A Monday can go from smooth sailing to choppy waters mighty quick when the announcement, “The coffee pot’s broke,” travels through the building.
Newspapers, you see, operate on high doses of caffeine, generally somewhere between multiple pots of coffee per day to multiple pots per person. Maintaining proper hydration, after all, is especially important during these summer months.
Healthy eating for folks like us used to be rather than gulping down fast food and banquet meals five days a week limiting oneself to four. But now, even writers have started using lettuce in lieu of bread and chewing on bars of what looks like horse feed. Taking that into consideration, I figured normal folks probably gave up caffeine about the time they started living almost exclusively calorie counting and carb free.
Turns out that’s not the case.
About five seconds after learning of the coffee pot’s demise, I made the equivalent of a 9-1-1 call over to Svatek’s Vending, the folks who keep us supplied with magic bean juice.
Hearing a cheerful “Good morning, how are you,” I tried to keep my voice from shaking as I confided, “We have a lot of jittery people over here.”
No other explanation was needed. That cheerful voice changed to concerned in an instance.
“Oh, sweetheart, they’re not here right now, but they’ll be here in about an hour.
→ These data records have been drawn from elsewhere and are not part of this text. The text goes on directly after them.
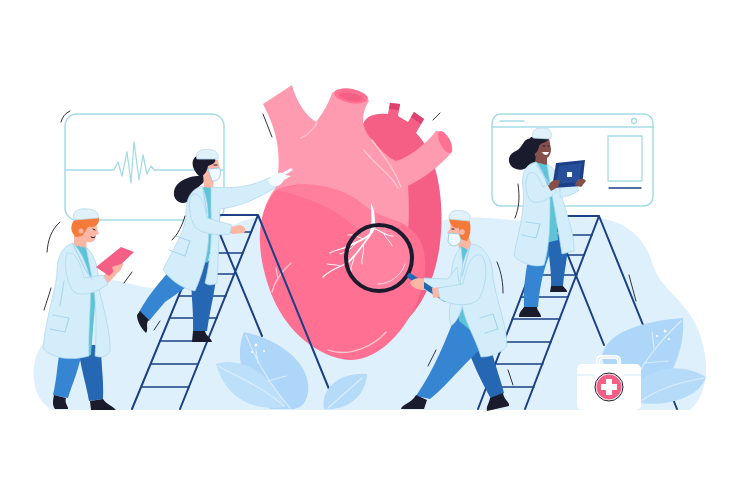
<!DOCTYPE html>
<html lang="en">
<head>
<meta charset="utf-8">
<title>Cardiology team illustration</title>
<style>
:root{--sky:#dff0fd;--coat:#d3eefa;--fold:#a9d5ec;--line:#8fc9e4;--panel:#a5dbe8;--teal:#5cc4d6;--blue:#3585d3;--deep:#2567b3;--navy:#1c3f85;--ink:#1b1b2e;--skin:#fcb6a4;--brown:#86504a;--hair:#f47a39;--rose:#ff7093;--blush:#fe9bb0;--crimson:#f65f85;--leaf:#add6f8;--vein:#d8edfd}
html,body{margin:0;background:#fff;overflow:hidden}
svg{display:block;width:736px;height:490px}
.ln{fill:none;stroke-linecap:round;stroke-linejoin:round}
.coat{fill:var(--coat);stroke:var(--fold);stroke-width:.7}
.fold{stroke:var(--fold);stroke-width:1.2}
.panel{fill:#fff;stroke:var(--panel);stroke-width:1.5}
.mark{stroke:var(--panel);stroke-width:1.3}
.blue{fill:var(--blue)}.deep{fill:var(--deep)}.ink{fill:var(--ink)}.skin{fill:var(--skin)}.brown{fill:var(--brown)}.hair{fill:var(--hair)}.teal{fill:var(--teal)}.white{fill:#fff}
.ladder{stroke:var(--navy);stroke-width:2}
.leaf{fill:var(--leaf)}.vein{stroke:var(--vein);stroke-width:1.2}
.motion{stroke:var(--ink);stroke-width:.9}
.cap{fill:#e1f1fa;stroke:#b9dbeb;stroke-width:.8}
.face{stroke:var(--ink);stroke-width:1}
</style>
</head>
<body>
<svg viewBox="0 0 736 490" role="img" aria-label="Doctors on ladders examining a large heart with a magnifying glass">

<path id="backdrop" fill="var(--sky)" d="M52 410C30 398 28 362 44 342C60 322 62 290 92 282C130 272 148 304 178 276C206 250 216 224 262 216C330 204 400 222 440 221C480 212 510 224 552 220C610 210 640 226 652 262C660 292 690 300 701 338C712 372 704 398 690 410Z"/>

<g id="pulse-monitor">
  <rect class="panel" x="65" y="114" width="159" height="106" rx="12"/>
  <path class="ln mark" d="M65 170H114L118 162L122 176L127 152L131 183L134 142L139 180L143 155L147 174L151 166L154 170H224"/>
</g>

<g id="browser-panel">
  <rect class="panel" x="492" y="114" width="161" height="92" rx="9"/>
  <path class="ln mark" d="M492 127H653M500 121H524"/>
  <circle class="ln mark" cx="634" cy="121" r="2.5"/>
  <rect class="ln mark" x="608" y="136" width="34" height="45"/>
  <path class="ln" stroke="var(--navy)" stroke-width="1.4" d="M609 188H641"/>
</g>

<g id="heart">
  <path fill="var(--crimson)" d="M362 128C364 116 374 113 388 114L390 103L400 104L398 116L408 122L414 112L424 119L416 133C434 150 444 190 441 232C438 280 418 316 394 330L370 180Z"/>
  <path fill="#de416f" d="M390 103L400 104L399 110L389 109ZM414 112L424 119L421 124L411 117Z"/>
  <path fill="var(--blush)" d="M263 104L292 85C296 101 306 116 316 122C324 112 329 102 332 93C342 84 362 88 369 101C361 114 360 126 372 140C380 149 388 158 396 161C409 157 424 146 436 131C446 130 454 142 452 152C440 166 424 178 408 186C411 230 406 280 390 310L262 240C259 216 268 197 276 187C281 160 280 136 263 104Z"/>
  <path fill="var(--rose)" d="M276 190C300 179 340 184 364 205C382 221 403 216 418 237C431 257 426 292 407 321C391 346 369 361 349 360C318 357 288 333 273 298C259 264 251 218 276 190Z"/>
  <path fill="var(--blush)" opacity=".35" d="M276 190C310 179 348 185 404 190C405 205 404 217 400 226C382 240 358 232 346 219C322 202 296 194 276 190Z"/>
  <ellipse cx="351" cy="96" rx="17" ry="7" transform="rotate(10 351 96)" fill="var(--rose)"/>
  <ellipse cx="351" cy="97" rx="12" ry="4" transform="rotate(10 351 97)" fill="var(--crimson)"/>
  <ellipse cx="445" cy="142" rx="5" ry="12" transform="rotate(-27 445 142)" fill="var(--rose)"/>
  <path class="ln" stroke="#ffc6d1" stroke-width="1.3" d="M317 123C313 130 306 136 301 138M372 140C382 154 394 168 401 187M364 150C376 166 392 175 398 188M272 292C275 280 281 272 291 263M278 279L276 268M328 350C350 358 375 345 386 332"/>
</g>

<g id="ladder-left" class="ln ladder">
  <path d="M212 215H258L329 389M212 215L262 336M212 215L132 409M258 215L180 409"/>
  <path stroke-width="1.5" d="M205 232H251M196 253H243M188 274H234M179 296H226M170 318H217M160 341H208M151 364H198M142 387H189"/>
</g>
<g id="ladder-right" class="ln ladder">
  <path d="M552 216H599L677 409M552 216L604 345M552 216L478 409M599 216L525 409"/>
  <path stroke-width="1.5" d="M545 235H592M537 255H584M529 275H577M521 297H568M512 319H560M504 342H551M495 364H543M486 387H534"/>
</g>

<g id="leaves-left">
  <path class="leaf" d="M266 405C240 386 235 352 244 332C272 338 304 356 308 383C310 400 302 408 294 409H270Z"/>
  <path fill="#bcdffa" d="M216 364C238 356 272 372 286 407C252 412 225 397 216 364Z"/>
  <path fill="#b5dbf9" d="M324 409C320 390 338 372 367 374C366 396 347 411 324 409Z"/>
  <path class="ln vein" d="M246 335C258 365 274 390 290 408M258 363L256 350M268 381L286 376M218 366C240 378 264 388 284 406M328 408L362 378"/>
  <g class="white"><circle cx="256" cy="345" r="1.5"/><circle cx="264" cy="351" r="1"/><circle cx="252" cy="352" r="1"/></g>
</g>
<g id="leaves-right">
  <path class="leaf" d="M602 357C604 334 640 321 683 318C685 350 672 382 644 402H612Z"/>
  <path fill="#b5dbf9" d="M626 403C634 374 672 357 706 377C700 397 668 407 640 403Z"/>
  <path class="ln vein" d="M681 321C656 345 640 366 626 398M654 348L652 332M644 363L668 361M704 378C680 382 655 390 640 402"/>
  <g class="white"><circle cx="665" cy="331" r="1.5"/><circle cx="657" cy="336" r="1"/><circle cx="669" cy="339" r="1"/></g>
</g>

<g id="doctor-reading">
  <path class="blue" d="M61 345H83C80 368 72 384 68 398L53 395C57 378 57 363 61 345Z"/>
  <path class="deep" d="M78 345H101C101 365 104 380 103 399L89 401C86 383 80 366 78 345Z"/>
  <path class="ink" d="M54 395L66 398C64 403 69 407 68 409H55C52 405 53 400 54 395ZM90 401L103 399C107 405 113 406 116 410H91Z"/>
  <path class="skin" d="M74 232L87 238L86 251L74 248Z"/>
  <path class="teal" d="M73 245L87 248L97 279L91 355H84Z"/>
  <path class="coat" d="M73 243C62 246 57 258 57 272C56 290 47 312 43 348C52 359 72 361 89 356C88 326 92 299 90 278C86 262 80 250 73 243Z"/>
  <path class="coat" d="M86 247C96 256 99 270 98 285C104 310 111 334 110 352C106 357 100 358 95 356C97 325 96 298 92 278Z"/>
  <path class="skin" d="M101 278C107 272 113 268 119 265L121 270C116 273 111 282 106 284Z"/>
  <path fill="var(--crimson)" d="M96 267L121 247L134 252L109 276Z"/>
  <path class="skin" d="M112 267L124 263L121 269L114 273Z"/>
  <path class="coat" d="M67 253C76 252 80 262 84 278L103 275L108 284C97 293 82 297 74 292C67 284 63 264 67 253Z"/>
  <path class="ln fold" d="M73 244L85 269L92 279M53 315L69 318L65 332L50 329M64 281L60 306"/>
  <path class="skin" d="M80 222L96 221L97 229L99 234L96 235C96 242 90 244 84 241L78 234Z"/>
  <path class="hair" d="M75 219L98 216C101 222 97 227 91 227C87 225 87 231 82 236L76 237C71 233 69 226 75 219Z"/>
  <path class="cap" d="M74 220C71 211 79 208 87 209C96 209 99 213 98 218Z"/>
  <circle class="skin" cx="81" cy="231" r="2.5"/>
  <path class="ln face" d="M93 229L95 230M91 237Q93 239 95 237"/>
</g>

<g id="doctor-pointing">
  <path class="blue" d="M190 247L210 262C200 278 180 292 165 302L149 321L139 312C151 290 169 272 190 247Z"/>
  <path class="deep" d="M192 260L217 262C217 285 210 309 207 331H193C194 306 189 282 192 260Z"/>
  <path class="ink" d="M140 311L149 320C145 323 149 329 146 333C141 328 137 321 137 315ZM193 331H205C206 336 211 338 212 342H192Z"/>
  <path class="ink" d="M199 155C190 158 191 168 199 176C188 176 175 182 174 192C173 200 180 205 187 202C194 199 194 189 203 183L210 172Z"/>
  <path class="skin" d="M203 172L214 176L213 190L204 189Z"/>
  <path class="teal" d="M203 187L213 188L217 214L208 262L196 265Z"/>
  <path class="coat" d="M202 186C191 189 185 199 186 216C184 235 172 250 163 270C172 282 184 289 195 291C204 271 211 244 208 224C209 211 207 197 202 186Z"/>
  <path class="coat" d="M211 187C233 189 251 187 271 177L276 187C258 199 238 207 220 209L218 264L217 283C212 286 207 285 205 283C211 259 212 234 211 210Z"/>
  <path fill="#f4fbff" d="M268 180C273 175 278 172 282 173L291 168L293 170L285 175L291 176L284 180C280 187 275 187 271 185Z"/>
  <path class="skin" d="M227 228L240 225C245 226 247 230 244 233L232 234Z"/>
  <path class="coat" d="M193 194C201 193 204 203 207 218L232 225L230 234C217 236 202 234 195 227C189 217 187 200 193 194Z"/>
  <path class="ln fold" d="M176 236L190 241L185 256L169 250M203 189L207 213"/>
  <path class="skin" d="M201 159L218 160L220 170C220 180 212 182 204 178Z"/>
  <path class="ink" d="M198 157L215 158C217 163 211 165 208 166C207 172 204 176 200 176C194 171 194 162 198 157Z"/>
  <path class="cap" d="M197 159C194 151 203 148 212 150C217 151 219 155 218 159Z"/>
  <path fill="#edf8ff" stroke="var(--line)" stroke-width=".8" d="M208 169L220 168C222 177 218 182 212 181Z"/>
  <path class="ln face" d="M214 165L217 165"/>
</g>

<g id="doctor-laptop">
  <path class="blue" d="M535 236H558C548 257 541 273 538 307H524C523 280 528 255 535 236Z"/>
  <path class="deep" d="M549 236H568C569 253 564 270 563 286H551C552 269 547 253 549 236Z"/>
  <path class="ink" d="M524 307H537C537 311 541 313 541 317H519C519 312 522 310 524 307ZM551 286H563C564 288 567 289 567 292H550Z"/>
  <path class="ink" d="M533 139C523 136 524 147 516 151C506 155 507 166 516 169C526 172 531 164 539 160L542 146Z"/>
  <path class="brown" d="M536 152L547 156V168L535 165Z"/>
  <path class="teal" d="M535 162L547 165L554 185L558 240L546 243Z"/>
  <path class="coat" d="M536 162C526 164 521 172 523 188C526 210 517 236 514 256C522 264 535 268 544 265C550 245 550 222 550 199C548 184 543 170 536 162Z"/>
  <path class="coat" d="M547 164C556 169 560 177 560 190C565 211 575 233 574 251L562 254C558 230 554 205 550 184Z"/>
  <path class="coat" d="M529 173C537 170 540 181 543 187L552 183L556 192C550 199 538 205 531 201C525 194 524 180 529 173Z"/>
  <path class="coat" d="M560 188L576 185L579 190C573 195 566 197 560 197Z"/>
  <path fill="var(--navy)" d="M556 163L585 160L582 186L552 188Z"/>
  <path fill="#284f99" d="M559 166L582 163L579 182L556 184Z"/>
  <rect class="white" x="567" y="172" width="5" height="5"/>
  <path class="brown" d="M575 185C577 178 584 177 586 181L581 187ZM548 186C551 180 556 179 560 181L558 187L551 191Z"/>
  <path class="ln fold" d="M537 165L549 184M526 222L540 224L536 238L522 235"/>
  <path class="brown" d="M533 138H549L551 149C551 159 543 162 535 156Z"/>
  <path class="ink" d="M531 137L550 138C547 143 541 142 539 146C538 152 535 155 532 153C528 147 528 140 531 137Z"/>
  <path class="cap" d="M533 138C531 130 537 127 544 128C551 128 553 134 550 139Z"/>
  <path class="white" d="M542 152L549 152C548 156 544 156 542 152Z"/>
  <path class="ln face" d="M543 146H545M548 146H549"/>
</g>

<g id="coronary-vessels">
  <circle cx="379" cy="258" r="33" fill="#ff8fa8" fill-opacity=".6"/>
  <path class="white" d="M371 203C376 212 374 220 376 227L371 235L368 236C373 228 371 216 371 203Z"/>
  <g class="ln" stroke="#fff">
    <path stroke-width="1.8" d="M372 232C366 240 356 242 348 246M370 235C362 246 356 256 347 263"/>
    <path stroke-width="1.2" d="M348 246C342 250 336 249 330 253M347 263C338 268 331 269 323 277M375 229C381 231 386 236 393 236"/>
    <path stroke-width=".9" d="M364 239C357 237 353 234 348 235M357 242C352 248 347 252 340 254M363 245C365 252 361 257 362 264M354 256C354 262 350 266 351 272M340 266C334 264 331 265 327 264M384 234C387 240 391 242 392 246"/>
  </g>
  <path class="ln" stroke="#ffd6de" d="M378 284C390 284 401 276 405 264"/>
</g>
<circle id="lens-rim" cx="379" cy="258" r="33" fill="none" stroke="var(--ink)" stroke-width="4"/>

<g id="doctor-magnifier">
  <path class="deep" d="M464 316L490 333C489 351 499 373 504 393L491 399C478 374 462 346 464 316Z"/>
  <path class="blue" d="M459 306L489 342C466 360 448 385 430 399L416 396C435 368 446 340 459 306Z"/>
  <path class="ink" d="M416 395L427 400L424 409H401C402 404 411 404 416 395ZM490 398L503 393C504 400 510 402 509 406L487 411C486 406 489 404 490 398Z"/>
  <path class="skin" d="M456 237L468 234L473 249L460 252Z"/>
  <path class="teal" d="M461 246L454 264L459 321L470 330L473 253Z"/>
  <path class="coat" d="M461 247C451 259 449 275 454 292C449 304 448 316 451 326C460 320 465 302 465 287Z"/>
  <path class="coat" d="M471 244C484 245 493 259 493 278C497 303 507 326 507 346C501 353 491 357 481 357C475 336 463 321 461 298C459 277 462 259 471 244Z"/>
  <path class="coat" d="M457 267L448 279L424 278L421 288C435 295 450 297 460 290Z"/>
  <path class="ln" stroke="var(--deep)" stroke-width="5.5" d="M410 276L445 299"/>
  <path class="skin" d="M424 279C418 277 412 279 410 283C412 288 419 290 424 290ZM432 288L440 287L442 297L433 298Z"/>
  <path class="coat" d="M481 255C472 253 467 264 463 284L438 288L440 299C452 306 470 307 478 300C486 290 489 262 481 255Z"/>
  <path class="ln fold" d="M470 246L462 276M480 318L493 314L498 329L485 333"/>
  <path class="skin" d="M451 221L467 224L469 238C464 246 457 247 451 242L450 235L447 233L450 229Z"/>
  <path class="hair" d="M449 217L468 218C472 225 471 235 467 241L460 239L459 228C453 229 449 224 449 217Z"/>
  <circle class="skin" cx="462" cy="232" r="2.8"/>
  <path class="cap" d="M449 219C448 211 456 209 463 211C469 212 472 216 469 221Z"/>
  <path fill="#edf8ff" stroke="var(--line)" stroke-width=".8" d="M449 233L459 234L461 240C458 248 451 247 448 242Z"/>
  <path class="ln face" d="M452 229L454 229"/>
</g>

<g id="first-aid-kit">
  <path class="ln" stroke="#fff" stroke-width="4" d="M598 366V361Q598 357 602 357H615Q619 357 619 361V366"/>
  <rect class="white" x="577" y="364" width="64" height="46" rx="5"/>
  <path class="ln" stroke="#d6e8f3" d="M577 375H594M624 375H641M598 364V361Q598 357 602 357H615Q619 357 619 361V364"/>
  <circle cx="609" cy="387" r="14" fill="#fff" stroke="var(--ink)" stroke-width="1"/>
  <circle cx="609" cy="387" r="12.5" fill="var(--crimson)"/>
  <path class="white" d="M606 379H612V384H617V390H612V395H606V390H601V384H606Z"/>
</g>

<path id="motion-lines" class="ln motion" d="M263 114L272 137M61 122Q63 114 70 111M60 222C51 230 48 240 47 252M51 288C48 298 46 304 44 310M124 283L132 272M185 216C182 226 178 234 172 240M154 330L160 321M433 120L440 113M518 184C520 198 519 208 515 218M629 275L636 301M497 262C502 274 503 284 503 293M428 366L436 350M513 385L508 370"/>
</svg>
</body>
</html>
I’ll send them right over ... “(the try to hang on obvious in the tone).
C (Coffee time) minus 60 minutes and counting.
The notification that help was on the way rallied office spirits enough to advert violence, a mass walkout or group nap time.
The what if’s were mighty concerning, however, as I contemplated coffee pot rental, coffee bean candy, coffee drops or ... I’m somewhat ashamed to admit, energy drinks (things were really starting to get desperate).
No doubt there are people out there who truly enjoy those colorful cans with labels both encouraging and frightening. I don’t know anyone over the age of 35 who would recommend them, but I’m sure they’re out there somewhere.
Newsrooms hold tight to the past. You can still hear the clack of the keys (especially as things get frantic right around deadline), the phones still ring, we talk about headlines, cutlines, widows, orphans, bangers, kickers and morgues – everyday work lingo rather than literal places and actions – probably a good thing when you kill copy or find it bleeding.
We did, however, give up the pneumatic tubes moving copy from section to section of the paper, overflowing ash trays and hard liquor lunches.
Take away caffeine too and things are going to get messy.
Luckily, the folks at Svatek wasted no time racing over, a rather intent fellow coming through the door with a replacement system on a dolly.
He didn’t say much, maybe caffeine-deprived journalists made him uncomfortable, but he may very well have saved the day and the edition you’re reading now.
Seven cups of hydration later, the clicks and clacks brought forth this column.
Probably a good thing I don’t use a hammer and nails to make a living.
(pause for a looong sip)
I wonder if that’s what happened wit when those boys over in Pisa tried to build that old-timey skyscraper? Would explain a whole lot wouldn’t it?